→ Task prompt: In the entries below, find the lines that include "measureText" and give their number as the whole reply.
━━━━━━━━
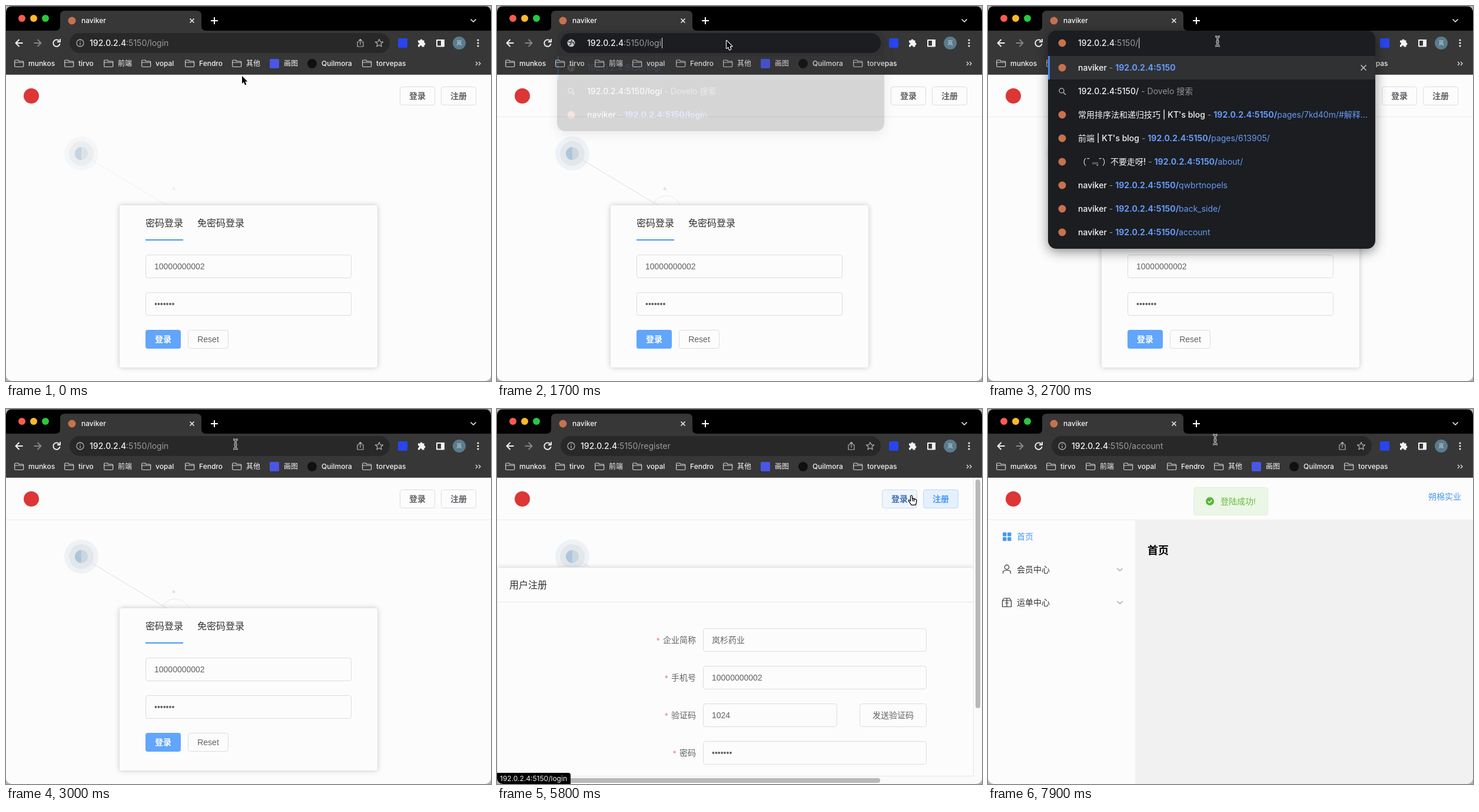
Write an HTML page with a canvas that moves like this. It is 824x638 px and loops after 8000 ms.

```html
<!DOCTYPE html>
<html lang="zh">
<head>
<meta charset="utf-8">
<style>
html, body { margin: 0; width: 824px; height: 638px; overflow: hidden; background: #b5b5b5; }
canvas { display: block; border-radius: 10px; }
</style>
</head>
<body>
<canvas id="stage" width="824" height="638"></canvas>
<script>
const stage = document.getElementById('stage').getContext('2d');
const layer = new OffscreenCanvas(824, 638).getContext('2d');
let g = stage;
const UI = 'Inter, "Noto Sans CJK SC", "Noto Sans CJK", sans-serif';
const PAGE = '"Liberation Sans", "Noto Sans CJK SC", "Noto Sans CJK", sans-serif';
const IP = '192.0.2.4', PORT = ':5150', HOST = IP + PORT, SITE = 'naviker';
const BLUE = '#4597fa', INK = '#606266', BG = '#fcfcfc', ORANGE = '#c8714e';
const LOOP = 8000;

// ---- drawing helpers ----
function box(x, y, w, h, r, fill, stroke) {
  g.beginPath();
  if (stroke) g.roundRect(x + .5, y + .5, w - 1, h - 1, r);
  else g.roundRect(x, y, w, h, r);
  if (fill) { g.fillStyle = fill; g.fill(); }
  if (stroke) { g.strokeStyle = stroke; g.lineWidth = 1; g.stroke(); }
}

// y is the middle of the line; returns the right end
function text(s, x, y, size, color, weight = 400, font = UI, align = 'left') {
  g.font = `${weight} ${size}px ${font}`;
  g.textAlign = align;
  g.fillStyle = color;
  g.fillText(s, x, y + size * .36);
  return x + g.measureText(s).width;
}

const label = (s, x, y, color = INK, weight = 400, size = 14, align) =>
  text(s, x, y, size, color, weight, PAGE, align);

function path(d, x, y, stroke, width = 1.5, fill) {
  g.save();
  g.translate(x, y);
  const p = new Path2D(d);
  if (fill) { g.fillStyle = fill; g.fill(p); }
  if (stroke) {
    g.strokeStyle = stroke;
    g.lineWidth = width;
    g.lineJoin = 'round';
    g.stroke(p);
  }
  g.restore();
}

function disc(x, y, r, fill, stroke, width = 1) {
  g.beginPath();
  g.arc(x, y, r, 0, Math.PI * 2);
  if (fill) { g.fillStyle = fill; g.fill(); }
  if (stroke) { g.strokeStyle = stroke; g.lineWidth = width; g.stroke(); }
}

function shadowed(color, blur, dy, draw) {
  g.save();
  g.shadowColor = color;
  g.shadowBlur = blur;
  g.shadowOffsetY = dy;
  draw();
  g.restore();
}

// Draws a group of shapes at one common opacity.
function faded(alpha, draw) {
  layer.clearRect(0, 0, 824, 638);
  g = layer;
  draw();
  g = stage;
  g.globalAlpha = alpha;
  g.drawImage(layer.canvas, 0, 0);
  g.globalAlpha = 1;
}

// ---- timeline ----
const mouseKeys = [
  [0, 401, 119], [200, 401, 119], [900, 391, 60], [1700, 390, 59], [2700, 390, 60], [3000, 390, 60],
  [3900, 690, 147], [4300, 690, 147], [4700, 762, 150], [5300, 762, 150], [5800, 704, 147],
  [6200, 704, 147], [6800, 261, 574], [7300, 261, 574], [7800, 386, 52], [LOOP, 386, 52]
];

function mouseAt(t) {
  const i = mouseKeys.findIndex(k => k[0] > t);
  const [t0, x0, y0] = mouseKeys[i - 1], [t1, x1, y1] = mouseKeys[i];
  const k = (t - t0) / (t1 - t0), e = k * k * (3 - 2 * k);
  return { x: x0 + (x1 - x0) * e, y: y0 + (y1 - y0) * e };
}

function stateAt(t) {
  const page = t >= 7400 ? 'account' : t >= 5000 && t < 6000 ? 'register' : 'login';
  const m = mouseAt(t);
  const over = (x, y, w, h) => m.x >= x && m.x < x + w && m.y >= y && m.y < y + h;
  const shift = page === 'register' ? 15 : 0, site = page !== 'account';
  const kept = t < 1600 ? 6 : Math.max(1, Math.min(5, 23 - Math.floor(t / 100)));
  return {
    t, page, m, shift, kept,
    focus: t >= 1000 && t < 2900,
    onLogin: site && over(669 - shift, 137, 60, 32),
    onRegister: site && over(739 - shift, 137, 60, 32),
    onSubmit: page === 'login' && over(237, 551, 60, 32),
    onUrl: over(110, 44, 480, 36) && !(t >= 1600 && t < 1900),
    popup: t >= 1600 && t < 2900 ? Math.max(0, Math.min(1, (t - 1640) / 360)) : 0
  };
}

// ---- browser ----
function lens(x, y) {
  disc(x - 1, y - 1, 4, null, '#aaa', 1.5);
  path('M2 2 l4 4', x, y, '#aaa', 1.7);
}

function globe(x, y) {
  disc(x, y, 6.5, '#c4c7ca');
  path('M-5 -2 l4 1 l1 2 l-3 3 M1 -5 l-1 3 l4 1 l1 4', x, y, '#34363a', 1.6);
}

function folder(x) {
  path('M.7 1.5 q0 -1.5 1.5 -1.5 h4 l2 2 h6 q1.5 0 1.5 1.5 v6.5 q0 1.5 -1.5 1.5 h-12 q-1.5 0 -1.5 -1.5 z M.7 4 h15', x, 92, '#d2d2d2', 1.2);
}

function bookmarks() {
  const items = [['munkos', 14], ['tirvo', 99], ['前端', 166], ['vopal', 230], ['Fendro', 304],
    ['其他', 384], ['画图', 448], ['Quilmora', 512], ['torvepas', 605]];
  for (const [name, x] of items) {
    if (x === 448) box(x, 90, 16, 16, 2, '#4957e6');
    else if (x === 512) disc(x + 8, 98, 8, '#101010');
    else folder(x);
    text(name, x + 24, 98, 12, '#f2f2f2', 500);
  }
  path('M-4 -3 l3 3 l-3 3 M1 -3 l3 3 l-3 3', 802, 98, '#ddd', 1.4);
}

function toolbarIcons() {
  path('M6.5 0 h-12 M.5 -6 l-6 6 l6 6', 22, 63, '#f4f4f4', 1.9);
  path('M-6.5 0 h12 M-.5 -6 l6 6 l-6 6', 54, 63, '#858585', 1.9);
  path('M4.3 -3.6 A5.7 5.7 0 1 0 5.6 1 M6 -7 v5 h-5', 86, 63, '#f4f4f4', 1.9);
  box(666, 55, 16, 16, 2, '#2845ee');
  path('M-6 -4 h3.5 a2 2 0 1 1 4 0 h3 v4 a2 2 0 1 1 0 4 v3 h-4 a1.8 1.8 0 1 0 -3.5 0 h-3 v-3.5 a2 2 0 1 0 0 -4 z', 706, 62.5, null, 0, '#f4f4f4');
  path('M-6 -5 h12 v10.5 h-12 z', 738, 63, '#f4f4f4', 2);
  box(739, 57, 6, 12, 0, '#f4f4f4');
  disc(770, 63, 11, '#5b7c8d');
  text('岚', 770, 63, 9, '#d6e1e6', 400, UI, 'center');
  for (const dy of [-5, 0, 5]) disc(802, 63 + dy, 1.6, '#f4f4f4');
}

function browser() {
  box(0, 0, 824, 42, 0, '#000');
  box(0, 0, 824, 1, 0, '#666');
  ['#ff5b53', '#fdb82c', '#28c840'].forEach((c, i) => disc(27 + 20 * i, 21, 6, c));
  path('M84 42 Q92 42 92 34 V16 Q92 8 100 8 H324 Q332 8 332 16 V34 Q332 42 340 42 Z', 0, 0, null, 0, '#373737');
  disc(112, 25, 6.5, ORANGE);
  text(SITE, 128, 25, 12, '#f4f4f4', 500);
  path('M-3.5 -3.5 l7 7 M3.5 -3.5 l-7 7', 316, 25, '#eee', 1.6);
  path('M-6 0 h12 M0 -6 v12', 354, 25, '#fff', 2);
  path('M-4.5 -2 l4.5 4.5 l4.5 -4.5', 794, 24.5, '#eee', 1.6);
  box(0, 42, 824, 75, 0, '#373737');
  box(0, 116, 824, 1, 0, '#4d4d4d');
  toolbarIcons();
  bookmarks();
}

function address(s) {
  const x = s.focus ? 153 : 142;
  const tail = s.focus ? '/login'.slice(0, s.kept) : '/' + s.page;
  const end = text(PORT + tail, text(IP, x, 63, 14, '#f2f2f2', 500), 63, 14, '#9b9b9b');
  if (s.focus) {
    if (s.kept === 1) disc(126, 63, 6.5, ORANGE); else globe(126, 63);
    box(end + 1, 54, 1, 18, 0, '#e6e6e6');
    return;
  }
  disc(126, 63, 6, null, '#b0b0b0', 1.3);
  path('M0 -3.5 v1.5 M0 -.5 v4', 126, 63, '#b0b0b0', 1.4);
  path('M-2 -2 h-3 v8 h10 v-8 h-3 M0 3 v-9 M-3 -3.5 l3 -3 l3 3', 602, 63, '#b5b5b5', 1.2);
  path('M0 -6.5 l1.9 4.3 l4.7 .4 l-3.6 3.1 l1.1 4.6 l-4.1 -2.5 l-4.1 2.5 l1.1 -4.6 l-3.6 -3.1 l4.7 -.4 z', 634, 63, '#b5b5b5', 1.2);
}

function suggestions(s) {
  const typed = HOST + '/login'.slice(0, s.kept);
  const search = ['?', typed];
  const rows = s.kept > 1 ? [['', typed], search, [SITE, '/login']] : [
    [SITE, ''], search,
    ["常用排序法和递归技巧 | KT's blog", '/pages/7kd40m/#解释...'],
    ["前端 | KT's blog", '/pages/613905/'],
    ['（¯﹃¯）不要走呀!', '/about/'],
    [SITE, '/qwbrtnopels'], [SITE, '/back_side/'], [SITE, '/account']
  ];
  const WHITE = '#f4f4f4', GREY = '#929497', LINK = '#6699f7';
  shadowed('rgba(0,0,0,.45)', 20, 5, () => box(102, 42, 556, 51 + rows.length * 40, 14, '#1b1d20'));
  box(102, 85, 556, 40, 0, '#303133');
  box(102, 85, 3, 40, 0, '#4285f4');
  rows.forEach(([title, tail], i) => {
    const y = 105 + i * 40;
    if (title === '?') {
      lens(126, y);
      text(' - Dovelo 搜索', text(tail, 153, y, 14, WHITE, 500), y, 14, GREY);
    } else if (!title) {
      globe(126, y);
      text(tail, 153, y, 14, LINK);
    } else {
      disc(126, y, 6.5, ORANGE);
      const full = HOST + tail;
      let x = text(title, 153, y, 14, WHITE, 500);
      x = text(' - ', x, y, 14, GREY);
      x = text(full.slice(0, typed.length), x, y, 14, LINK, 700);
      text(full.slice(typed.length), x, y, 14, LINK);
    }
  });
  if (s.kept === 1) path('M-4.5 -4.5 l9 9 M4.5 -4.5 l-9 9', 638, 105, '#c4c4c4', 1.5);
}

// ---- pages ----
function button(s, x, y, w, fill, stroke, color, weight = 700) {
  box(x, y, w, 32, 4, fill, stroke);
  label(s, x + w / 2, y + 16, color, weight, 14, 'center');
}

function field(s, x, y, w) {
  box(x, y, w, 40, 4, BG, '#dadce0');
  label(s, x + 15, y + 20);
}

function scenery(t) {
  const early = t < 200;
  g.globalAlpha = early ? .5 : 1;
  disc(128, 251, 29, '#eef2f6');
  disc(128, 251, 21, '#e2e7ec');
  disc(128, 251, 11, '#ccd6de');
  g.beginPath();
  g.arc(128, 251, 11, Math.PI / 2, Math.PI * 1.5);
  g.fillStyle = '#adc6db';
  g.fill();
  path('M138 257.5 L290 349', 0, 0, '#dedfe0', 1);
  disc(285, 311, 2.5, '#e0e3e6');
  if (!early) disc(287.5, 347.4, 24.4, null, '#e9eaeb');
  g.globalAlpha = 1;
}

function header(s) {
  if (s.t >= 200) box(0, 188, 824, 1, 0, '#ececec');
  disc(43, 153, 13, '#dc3636');
  if (s.page === 'account') return label('朔棉实业', 748, 149, BLUE);
  const plain = [BG, '#dadce0', INK], lit = ['#e5f0fd', '#b9d7fb', BLUE];
  const reg = s.page === 'register';
  const warm = reg ? ['#eff5fc', '#c3dbf8', '#3c6fb8'] : lit;
  const loginFocus = s.t >= 6000 || s.onLogin;
  button('登录', 669 - s.shift, 137, 60, ...(loginFocus ? warm : plain));
  button('注册', 739 - s.shift, 137, 60, ...(reg || s.onRegister ? lit : plain));
}

function loginPage(s) {
  scenery(s.t);
  shadowed('rgba(0,0,0,.22)', 10, 0, () => box(193, 339, 438, 276, 4, BG));
  label('密码登录', 237, 369, '#303133', 500, 16);
  label('免密码登录', 325, 369, '#303133', 400, 16);
  box(237, 397, 64, 2, 0, BLUE);
  field('10000000002', 237, 423, 350);
  field('•••••••', 237, 487, 350);
  button('登录', 237, 551, 60, s.onSubmit ? '#8abdfb' : '#61a5fc', null, '#fff');
  button('Reset', 309, 551, 69, BG, '#dadce0', INK, 400);
}

function registerPage(s) {
  scenery(s.t);
  shadowed('rgba(0,0,0,.15)', 8, 0, () => box(0, 269, 810, 400, 4, BG));
  box(0, 269, 810, 400, 4, BG, '#e4e5e8');
  box(0, 328, 809, 1, 0, '#e6e7ea');
  label('用户注册', 21, 299, '#303133', 400, 16);
  const rows = [['企业简称', '岚杉药业', 380], ['手机号', '10000000002', 380], ['验证码', '1024', 228], ['密码', '•••••••', 380]];
  rows.forEach(([name, value, w], i) => {
    const y = 373 + i * 64;
    label(name, 338, y + 20, INK, 400, 14, 'right');
    label('*', 338 - name.length * 14 - 11, y + 21, '#f56c6c');
    field(value, 350, y, w);
  });
  box(616, 501, 114, 40, 4, BG, '#dadce0');
  label('发送验证码', 673, 521, INK, 500, 14, 'center');
  box(0, 624, 824, 14, 0, '#fafafa');
  box(0, 624, 810, 1, 0, '#e6e6e6');
  box(810, 117, 14, 521, 0, '#fafafa');
  box(809, 117, 1, 508, 0, '#e6e6e6');
  box(813, 120, 8, 389, 4, '#b9b9b9');
  box(3, 628, 648, 8, 4, '#b9b9b9');
}

function accountPage() {
  box(250, 188, 574, 450, 0, '#f1f1f1');
  label('首页', 271, 241, '#000', 700, 18);
  for (const x of [25, 33]) for (const y of [210, 218]) box(x, y, 6.5, 6.5, 1, BLUE);
  label('首页', 49, 217, BLUE);
  disc(32, 269, 3.7, null, '#303133', 1.2);
  path('M-6.5 7 v-1.5 q0 -4 4 -4 h5 q4 0 4 4 v1.5', 32, 273, '#303133', 1.2);
  path('M-7.5 -3 h15 v10.5 h-15 z M-7.5 -3 l3 -4 h9 l3 4 M0 -7 v14 M-3 1 h6', 32, 329, '#303133', 1.2);
  [['会员中心', 273], ['运单中心', 329]].forEach(([name, y]) => {
    label(name, 49, y, '#303133');
    path('M-4.5 -2 l4.5 4.5 l4.5 -4.5', 224, y, '#55585c', 1);
  });
}

function toast(t) {
  const k = Math.min(1, (t - 7400) / 400);
  g.save();
  g.globalAlpha = k;
  g.translate(0, -48 * (1 - k) ** 2);
  box(349, 133, 127, 48, 4, '#ebf6e6', '#dff0d8');
  disc(377, 157, 7, '#55b837');
  path('M-3.3 0 l2.5 2.5 l4.2 -4.5', 377, 157, '#fff', 1.5);
  label('登陆成功!', 395, 157, '#62bd3c');
  g.restore();
}

function status(s) {
  const target = s.onRegister ? '/register' : s.onLogin || (s.t >= 6000 && s.t < 6600) ? '/login' : '';
  if (!target) return;
  g.font = `400 12px ${UI}`;
  const w = Math.round(g.measureText(HOST + target).width) + 11;
  box(0, 619, w, 19, [0, 4, 0, 0], '#000');
  text(HOST + target, 5, 629, 12, '#f4f4f4');
}

function cursor(s) {
  const { x, y } = s.m;
  if (s.onUrl) {
    const d = 'M-4 -8 q4 0 4 2 V6 q0 2 -4 2 M4 -8 q-4 0 -4 2 M0 6 q0 2 4 2 M-2.5 1 h5';
    path(d, x, y, '#fff', 3);
    path(d, x, y, '#111', 1.1);
  } else if (s.onLogin || s.onRegister || s.onSubmit) {
    path('M-1.5 1 q1.5 -2 3 0 v5 l1 -1 q1.5 -.5 2 1 q1.5 -.7 2.2 .8 q1.6 -.4 2 1 v4 l-1.5 4.5 h-7 l-4 -5.5 q-2 -2.5 -.6 -3 q1 -.3 2.9 2 z M2 6 v4 M4.5 6.5 v4', x, y, '#000', 1.2, '#fff');
  } else {
    const d = 'M0 0 V13 L3 10.3 L5 15.5 L7.3 14.5 L5.3 9.6 H9.3 Z';
    path(d, x, y, '#fff', 2.2);
    path(d, x, y, null, 0, '#000');
  }
}

const pages = { login: loginPage, register: registerPage, account: accountPage };

function draw(t) {
  const s = stateAt(t);
  box(0, 0, 824, 638, 0, BG);
  header(s);
  pages[s.page](s);
  if (s.page === 'account') toast(t);
  status(s);
  browser();
  box(108, 46, 544, 34, 17, s.focus ? '#1b1d20' : '#282828');
  if (s.popup) faded(s.popup, () => suggestions(s));
  address(s);
  cursor(s);
}

// The picture advances in steps of 100 ms.
const start = performance.now();
function tick() {
  const t = (performance.now() - start) % LOOP;
  draw(Math.floor(t / 100) * 100);
  requestAnimationFrame(tick);
}
tick();
</script>
</body>
</html>
```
━━━━━━━━
→ Task answer: 2